Exercise directions ▸
Give the total of lines holding the word "body" in the records below, and nothing else.
** Records to use follows **
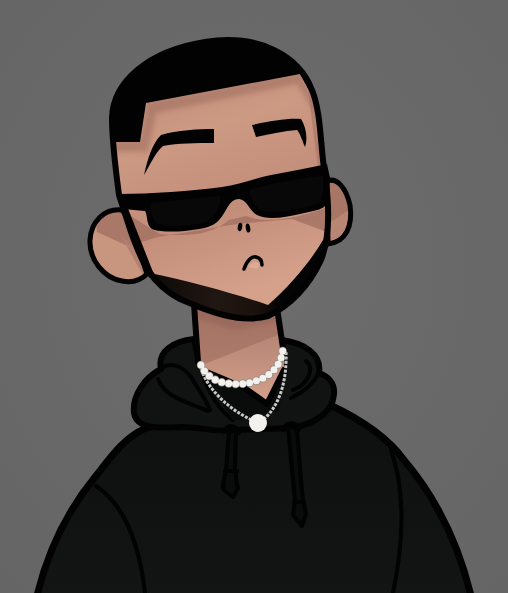
<!DOCTYPE html>
<html lang="en">
<head>
<meta charset="utf-8">
<title>Cartoon portrait in a black hoodie</title>
<style>
:root {
  --backdrop: #696969;
  --ink: #020202;
  --cloth: #111212;
  --cloth-deep: #0a0b0b;
  --lens: #080808;
  --skin-shade: #a06f60;
  --skin-deep: #8f6156;
  --pearl: #f3f1ee;
  --pearl-edge: #8d8784;
  --silver: #c9c9c9;
}
html, body { margin: 0; height: 100%; overflow: hidden; background: var(--backdrop); }
.portrait { display: block; width: 508px; height: 593px; }
.ink { fill: var(--ink); }
.outline { fill: none; stroke: var(--ink); stroke-width: 6; stroke-linecap: round; stroke-linejoin: round; }
.ear-outline { fill: none; stroke: var(--ink); stroke-width: 5; stroke-linejoin: round; }
.cloth { fill: var(--cloth); stroke: var(--ink); stroke-width: 6; stroke-linejoin: round; }
.body { fill: url(#cloth-tone); stroke: var(--ink); stroke-width: 7; stroke-linejoin: round; }
.seam { fill: none; stroke: var(--ink); stroke-width: 4; stroke-linecap: round; }
.cord { fill: var(--cloth-deep); stroke: var(--ink); stroke-width: 4; stroke-linejoin: round; }
.lining { fill: var(--cloth-deep); }
.lens { fill: var(--lens); }
.shade { fill: var(--skin-shade); }
.pearls { fill: none; stroke: var(--pearl); stroke-width: 7; stroke-linecap: round; stroke-dasharray: 0 7; }
.pearl-edge { fill: none; stroke: var(--pearl-edge); stroke-width: 8.5; stroke-linecap: round; stroke-dasharray: 0 7; }
.chain { fill: none; stroke: var(--silver); stroke-width: 3; stroke-dasharray: 3 1.4; }
.pendant { fill: var(--pearl); }
</style>
</head>
<body>
<svg class="portrait" viewBox="0 0 508 593" role="img" aria-label="Cartoon man with sunglasses, pearl necklace and black hoodie">
  <defs>
    <radialGradient id="backdrop-glow" cx="50%" cy="45%" r="75%">
      <stop offset="0" stop-color="#6d6d6d"/>
      <stop offset="1" stop-color="#656565"/>
    </radialGradient>
    <linearGradient id="face-tone" x1="0" y1="0" x2="0.25" y2="1">
      <stop offset="0" stop-color="#b98672"/>
      <stop offset="0.4" stop-color="#cc9983"/>
      <stop offset="0.7" stop-color="#c28d79"/>
      <stop offset="1" stop-color="#d5a18b"/>
    </linearGradient>
    <linearGradient id="neck-tone" x1="0" y1="0" x2="0" y2="1">
      <stop offset="0" stop-color="#a87768"/>
      <stop offset="1" stop-color="#d3a08b"/>
    </linearGradient>
    <linearGradient id="beard-tone" x1="0" y1="0" x2="1" y2="0">
      <stop offset="0" stop-color="#080605"/>
      <stop offset="0.4" stop-color="#211712"/>
      <stop offset="0.6" stop-color="#19110d"/>
      <stop offset="0.7" stop-color="#050404"/>
    </linearGradient>
    <linearGradient id="cloth-tone" x1="0" y1="0" x2="0" y2="1">
      <stop offset="0" stop-color="#0e0f0f"/>
      <stop offset="1" stop-color="#131414"/>
    </linearGradient>
    <filter id="soft" x="-20%" y="-20%" width="140%" height="140%"><feGaussianBlur stdDeviation="2.5"/></filter>
    <path id="head-shape" d="M119 195C115 165 112 135 112 118C113 82 148 51 205 42C262 33 300 58 312 90C322 115 320 150 326 182C330 215 329 240 321 260C309 286 290 306 268 316C240 324 207 311 180 299C150 283 141 260 131 232Z"/>
    <clipPath id="head-clip"><use href="#head-shape"/></clipPath>
    <path id="left-ear-shape" d="M122 210C104 208 91 222 90 240C89 260 104 278 122 281C132 283 141 280 147 274L129 219Z"/>
    <clipPath id="left-ear-clip"><use href="#left-ear-shape"/></clipPath>
    <path id="right-ear-shape" d="M327 181C337 177 346 188 350 205C353 226 346 242 328 244Z"/>
    <clipPath id="right-ear-clip"><use href="#right-ear-shape"/></clipPath>
    <path id="neck-shape" d="M194 300H277L284 352L284 368L267 402L243 384L200 366Z"/>
    <clipPath id="neck-clip"><use href="#neck-shape"/></clipPath>
    <path id="pearl-line" d="M201 365C207 380 224 385 241 384C262 382 281 372 283 348"/>
  </defs>

  <rect id="backdrop" width="508" height="593" fill="url(#backdrop-glow)"/>

  <g id="hoodie">
    <path class="body" d="M36 600C47 552 68 510 95 477C110 458 124 438 144 429L240 400L330 405C362 420 388 438 404 460C438 500 460 548 472 600Z"/>
    <path class="seam" d="M96 486C122 503 139 540 145 593M391 450C405 490 404 540 393 593"/>
    <path class="cloth" d="M194 339C174 341 157 351 161 369C144 378 132 396 134 413C137 430 160 428 182 427C200 427 215 432 230 430L292 428C315 424 333 412 334 394C335 383 328 376 319 373C322 354 304 343 282 340L284 370L268 402L200 366Z"/>
    <path class="seam" d="M161 369C170 361 183 366 191 377C198 389 206 399 210 410M158 379C165 398 188 402 208 411M319 373C312 386 302 393 291 398M306 361C315 369 308 384 293 390M200 366C207 392 220 411 233 420"/>
    <path class="lining" d="M200 366L233 421L279 411L288 350L268 402Z"/>
  </g>

  <g id="neck">
    <use href="#neck-shape" fill="url(#neck-tone)"/>
    <g clip-path="url(#neck-clip)">
      <path class="shade" d="M190 300H285V332L202 365L192 352Z" opacity="0.65"/>
      <path d="M190 300H285V320L235 330L190 316Z" fill="#8f6156" opacity="0.5" filter="url(#soft)"/>
    </g>
    <path class="outline" d="M194 304L198 362M277 308L283 348M204 374L243 387L267 404L284 370"/>
  </g>

  <g id="ears">
    <use href="#left-ear-shape" fill="#c8957f"/>
    <g clip-path="url(#left-ear-clip)">
      <path class="shade" d="M94 205H150V256L97 232Z" opacity="0.75"/>
      <path d="M121 236L145 256L150 285L139 268Z" fill="#b28070"/>
    </g>
    <use href="#left-ear-shape" class="ear-outline"/>
    <use href="#right-ear-shape" fill="#b98673"/>
    <g clip-path="url(#right-ear-clip)">
      <path class="shade" d="M324 178H356V205L328 224Z" opacity="0.7"/>
    </g>
    <use href="#right-ear-shape" class="ear-outline"/>
  </g>

  <g id="head">
    <use href="#head-shape" fill="url(#face-tone)"/>
    <g clip-path="url(#head-clip)">
      <path class="shade" d="M112 140H140L147 102L300 72L322 110L318 118L297 84L156 113L148 152L112 152Z" opacity="0.6" filter="url(#soft)"/>
      <path class="shade" d="M118 208L150 228L160 234C192 237 212 234 229 220L246 216C265 224 300 218 327 207V232L292 219L258 222L230 225L158 237L135 244Z" opacity="0.75"/>
      <path class="shade" d="M308 88L318 118L326 180L319 176L313 130Z" opacity="0.5"/>
      <path id="beard" d="M136 254L150 273C188 281 230 292 268 305C290 286 310 262 323 240L340 235L330 320H150Z" fill="url(#beard-tone)"/>
      <path id="hair" class="ink" d="M100 142H140L146 103L300 74L312 96L320 130L335 120V20H100Z"/>
    </g>
    <use href="#head-shape" class="outline"/>
    <path class="outline" d="M125 209L151 275"/>
  </g>

  <g id="eyebrows" class="ink">
    <path d="M144 175C148 158 152 144 161 135C177 130 199 129 214 129L214 143C196 143 178 143 163 146C155 153 150 165 144 175Z"/>
    <path d="M252 125C270 121 288 118 301 119C306 127 308 138 305 147C302 140 300 133 297 130C284 131 271 134 256 137Z"/>
  </g>

  <g id="sunglasses">
    <path class="ink" d="M119 194C150 194 192 191 222 187C239 185 252 179 271 175C291 171 310 168 327 164L330 178L327 203C325 210 312 211 300 214C284 218 266 220 257 215C249 211 248 200 239 199C229 199 227 211 220 219C213 228 200 229 185 231C173 232 159 232 152 229C146 225 148 216 145 211L123 209Z"/>
    <path class="lens" d="M151 203C172 200 201 198 220 196C221 208 214 220 203 223C187 226 166 227 156 223C151 217 151 210 151 203Z"/>
    <path class="lens" d="M249 190C270 184 300 178 323 176C324 187 323 198 319 203C304 208 275 215 261 210C254 206 251 199 249 190Z"/>
  </g>

  <g id="nose-and-mouth">
    <ellipse class="ink" cx="240" cy="227" rx="2.2" ry="4.2" transform="rotate(10 240 227)"/>
    <ellipse class="ink" cx="248" cy="228" rx="2.2" ry="4.6" transform="rotate(-10 248 228)"/>
    <path d="M248 267C252 261 257 261 260 265L257 269Z" fill="#dcab96"/>
    <path d="M244 269C247 260 252 256 256 257C260 258 262 261 262 265" fill="none" stroke="#020202" stroke-width="3.5" stroke-linecap="round"/>
  </g>

  <g id="drawstrings">
    <path class="cord" d="M229 431L226 470C224 480 221 488 225 491L233 497L238 488C236 481 236 475 235 468L236 432Z"/>
    <path class="cord" d="M288 424C290 452 293 477 295 501L293 515L302 526L306 514L303 500C300 475 299 452 297 430Z"/>
    <path class="seam" d="M225 471H237M294 502H304M283 430C286 421 297 421 299 430M224 432C227 424 236 424 239 433"/>
  </g>

  <g id="jewellery">
    <path class="chain" d="M201 369C208 389 228 409 252 420M286 352C287 380 280 405 264 419"/>
    <use href="#pearl-line" class="pearl-edge"/>
    <use href="#pearl-line" class="pearls"/>
    <circle class="pendant" cx="258" cy="423" r="9"/>
  </g>
</svg>
</body>
</html>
** End of Records to use **
Written answer ▸
5